Home-grown soldier fighting back from Iraq mortar wounds

       US Army Pfc. Steven Micci, 19, who grew up on the Westside, is recovering from severe wounds suffered from a mortar shell that exploded about 10 feet away from him in Iraq Jan. 12.

Pfc. Steven Micci

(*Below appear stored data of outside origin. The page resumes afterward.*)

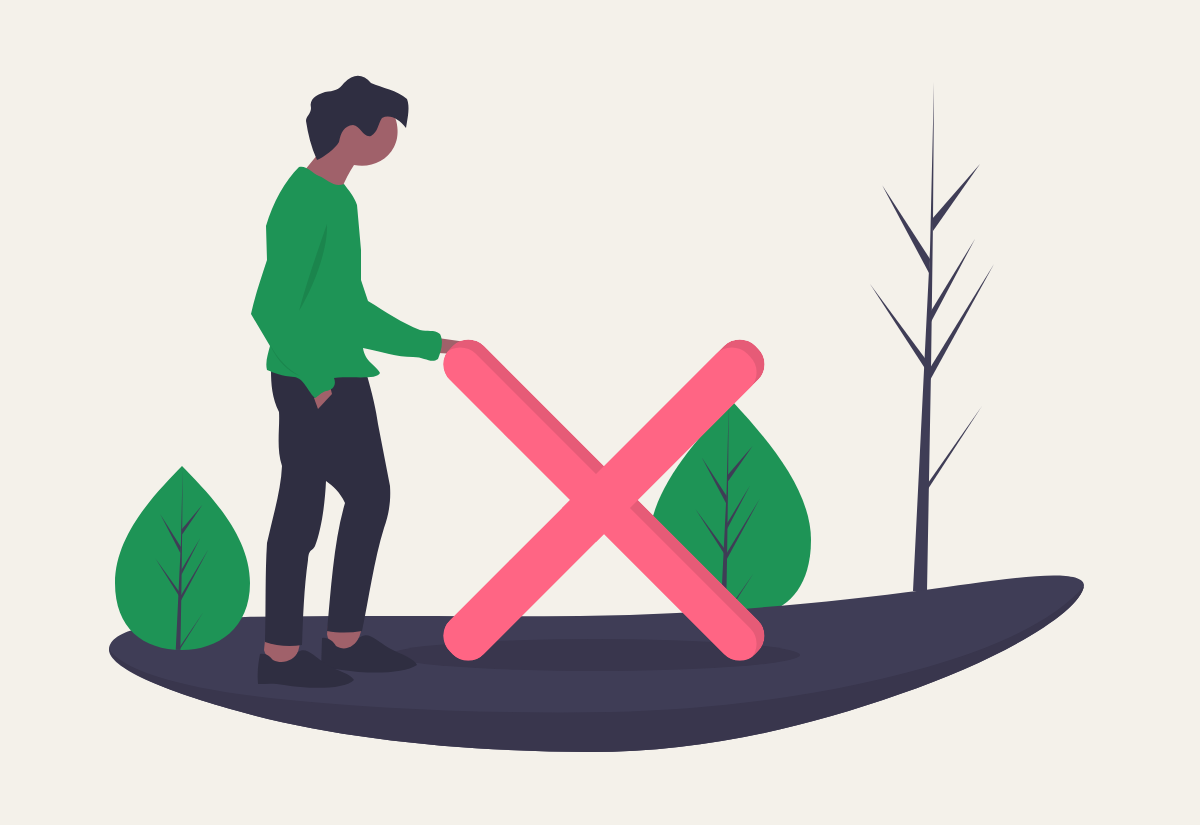
<!DOCTYPE html>
<html lang="en">
<head>
<meta charset="utf-8">
<title>Person beside a large cross</title>
<style>
:root {
  --paper: #f4f1ea;
  --ground: #3f3d56;
  --ground-edge: #39364d;
  --ink: #2f2e41;
  --green: #1e9456;
  --green-fold: #1b854d;
  --skin: #a0616a;
  --pink: #ff6584;
  --pink-shade: #e65b77;
}
html, body { margin: 0; height: 100%; overflow: hidden; background: var(--paper); }
svg { display: block; width: 1200px; height: 825px; }
.ground, .branches { fill: var(--ground); }
.ground-edge { fill: var(--ground-edge); }
.ink { fill: var(--ink); }
.green { fill: var(--green); }
.fold { fill: var(--green-fold); }
.skin { fill: var(--skin); }
.pink { fill: var(--pink); }
.pink-shade { fill: var(--pink-shade); }
</style>
</head>
<body>
<svg viewBox="0 0 1200 825" role="img" aria-label="A person in a green sweater resting a hand on a large pink cross, with bushes and a bare tree">
  <defs>
    <g id="bare-tree">
      <path d="M934 82L933 220L931 370L927 591H913L924 370L930 250Z"/>
      <path d="M932 219L980 164L933 231Z"/>
      <path d="M882 185L930 259L929 273Z"/>
      <path d="M931 311L975 239L931 322Z"/>
      <path d="M930 368L994 264L929 382Z"/>
      <path d="M870 284L927 361L926 370Z"/>
      <path d="M928 483L982 406L928 489Z"/>
    </g>
    <path id="small-bush" d="M182 466C205 490 250 533 250 583C250 628 218 650 182 650C143 650 115 628 115 583C115 533 159 490 182 466Z"/>
    <path id="large-bush" d="M733 402C768 440 811 490 811 540C811 585 789 606 768 612L690 612C662 600 648 575 649 540C651 490 695 440 733 402Z"/>
    <rect id="bar" x="388" y="476" width="432" height="48" rx="22"/>
    <clipPath id="small-bush-clip"><use href="#small-bush"/></clipPath>
    <clipPath id="large-bush-clip"><use href="#large-bush"/></clipPath>
    <clipPath id="cross-clip">
      <use href="#bar" transform="rotate(45 604 500)"/>
      <use href="#bar" transform="rotate(-45 604 500)"/>
    </clipPath>
  </defs>

  <g id="trees">
    <use href="#bare-tree" class="branches"/>
    <use href="#large-bush" class="green"/>
    <g clip-path="url(#large-bush-clip)">
      <use href="#bare-tree" class="branches" transform="translate(243 360) scale(.52 .525)"/>
    </g>
  </g>

  <g id="island">
    <path class="ground" d="M109 649C111 630 150 621 245 617C350 615 470 617 580 616C720 614 830 602 925 590C985 582 1082 565 1084 585C1082 612 1000 660 900 694C800 729 700 752 590 752C470 752 340 739 245 713C160 690 108 667 109 649Z"/>
    <path class="ground-edge" d="M109 649C122 670 180 688 270 698C370 709 490 714 610 712C730 709 850 692 950 660C1010 641 1060 615 1084 586C1080 612 1000 660 900 694C800 729 700 752 590 752C470 752 340 739 245 713C160 690 112 668 109 649Z"/>
    <ellipse class="ground-edge" cx="595" cy="655" rx="205" ry="16"/>
  </g>

  <g id="front-bush">
    <use href="#small-bush" class="green"/>
    <g clip-path="url(#small-bush-clip)">
      <use href="#bare-tree" class="branches" transform="translate(-219 432) scale(.43 .444)"/>
    </g>
  </g>

  <g id="person">
    <g id="far-leg">
      <path class="skin" d="M328 625L362 626C360 642 352 649 344 649C336 649 328 643 327 634Z"/>
      <path class="ink" d="M322 638C328 637 333 641 336 646C345 652 355 646 359 638C368 630 377 641 389 648C402 655 414 658 417 665C404 674 368 674 342 670C333 669 326 667 321 671Z"/>
    </g>
    <g id="near-foot">
      <path class="skin" d="M265 640L300 641C299 656 292 664 284 664C274 664 266 658 264 650Z"/>
      <path class="ink" d="M260 654C267 653 270 657 273 660C283 665 294 660 298 652C306 646 314 656 326 664C339 672 350 673 354 680C344 690 308 689 284 685C274 683 266 684 258 684C257 674 258 664 260 654Z"/>
    </g>
    <path class="ink" d="M271 370L366 372C373 396 376 410 378 424L390 486C391 501 389 514 384 528C374 560 369 598 362 631C350 633 338 633 327 631C331 588 334 540 345 503C340 492 333 486 326 481C325 505 321 531 315 546C312 552 309 548 308 560C304 588 303 618 302 645C290 647 276 646 265 642C266 607 265 574 267 543C273 516 281 490 282 466C276 448 280 428 279 412C272 398 271 384 271 370Z"/>
    <path class="skin" d="M438 338L466 342L456 354L438 353Z"/>
    <path class="skin" d="M314 398L330 386L332 394L318 409Z"/>
    <path class="skin" d="M300 176L318 154L336 128L350 106H388C399 118 400 136 394 147C386 162 370 168 354 165C349 173 345 180 342 188Z"/>
    <path class="ink" d="M317 160C311 147 308 134 306 121C306 116 311 114 311 108C309 99 316 95 325 92C334 91 339 90 344 83C354 73 363 74 371 83C382 88 397 90 407 99C410 107 408 116 406 128C399 119 390 114 382 118C378 124 378 132 371 136C363 138 361 126 353 125C344 126 341 132 339 142C335 149 324 157 317 160Z"/>
    <path class="green" d="M299 167C306 165 311 172 319 176C327 179 334 188 344 184C349 191 354 196 357 205L361 250L361 280L368 301C386 312 402 323 420 330C427 332 434 329 440 334C444 342 441 351 438 359C431 364 425 357 413 357C397 357 382 352 363 348C365 362 376 365 380 373C377 380 356 376 334 378C337 386 332 390 326 391C320 393 319 396 315 398C308 392 304 378 294 377C282 376 274 373 267 370C265 362 268 354 270 346L251 314C255 296 261 278 267 260L266 226C273 202 285 181 299 167Z"/>
    <path class="fold" d="M327 224C328 248 315 284 299 311C307 281 317 253 327 224Z"/>
    <path class="fold" d="M270 345C278 359 288 370 300 376C288 371 278 362 270 345Z"/>
  </g>

  <g id="cross" clip-path="url(#cross-clip)">
    <use href="#bar" class="pink-shade" transform="rotate(45 604 500)"/>
    <use href="#bar" class="pink-shade" transform="rotate(-45 604 500)"/>
    <use href="#bar" class="pink" transform="translate(-8 8) rotate(45 604 500)"/>
    <use href="#bar" class="pink" transform="translate(-8 8) rotate(-45 604 500)"/>
  </g>
</svg>
</body>
</html>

       A full recovery is expected, although it's not known yet how long that will take, according to his mother, Kathy Micci, who, with his wife Sarah has taken turns staying with him at Walter Reed Hospital in Washington, D.C., since Jan. 16.
       Steven Micci has received the Purple Heart for his wounds, which consisted of a broken jaw, severe facial lacerations and a compound fracture of the tibia/fibia.
       The first to Steven's side was his sister, Kristina Irving, an Apache helicoper pilot with the 82nd Combat Aviation Brigade in Afghanistan. “We were both fighting this war on terror on two separate fronts,” she summarized in an e-mail. “I got word via e-mail from my mother [about him being wounded]. I immediately panicked - my little bro was injured by the enemy and I was the closest family to him.”
       Irving was allowed to take emergency leave to meet her brother in Germany, where he'd been sent for evaluation after initial medical treatment in Balad, Iraq. “When they unloaded him off the ambulance, he looked surprised to see me and said (barely audible because his jaw was wired shut), 'Hey Krissy, what are you doing here?'
       “He stayed in Germany only about 30 hours when the doctors said he was stable enough to transport via C-17 (a huge cargo plane). They loaded him in a stackable little thing and off to D.C. we went. The flight was nine hours of agony for him. We arrived at Walter Reed and they put him in the IICU ward (intermediate intensive care unit). He was there only about 15 hours before they did a very long evasive surgery on his leg.”
       In D.C., Irving met Kathy, Sarah and Mia (Steven and Sarah's 1 ½-year-old daughter), and they spent eight days together by his bedside.
       Irving has since returned to her duties in Afghanistan. “While I was at Walter Reed, I had the honor of attending his Purple Heart ceremony and Combat Infantry Badge ceremony,” Irving said. “He is not only my brother, he is my brother in arms. It was bittersweet. Steven was honored to receive the CIB (Combat Infantry Badge), but when awarded the Purple Heart he said, “This is one award I never wanted.'”
       Kathy Micci said her son will probably have to stay at Walter Reed until at least the end of February. After that, he is to be moved either to Fort Carson or Fort Stewart, Ga. (the home of his unit).
       Steven had attended Buena Vista Elementary, West Middle School and Coronado High School, and had also worked at Cy's Drive-In (which his mother owns) and at the Sno-White cleaning company. He had entered the service just over a year ago.
       “I just want everyone to know what a hero he is,” Kristina Irving said. “He has a long road to recovery, but he is strong-willed.”
       Added his mother: “He's on the mend. We don't know the extent of it or how long it will take, but at least he will heal.”
       Anyone wishing to send Steven Micci a get-well card can mail it in care of the Micci family at 2108 W. Uintah St. 80904.

Westside Pioneer article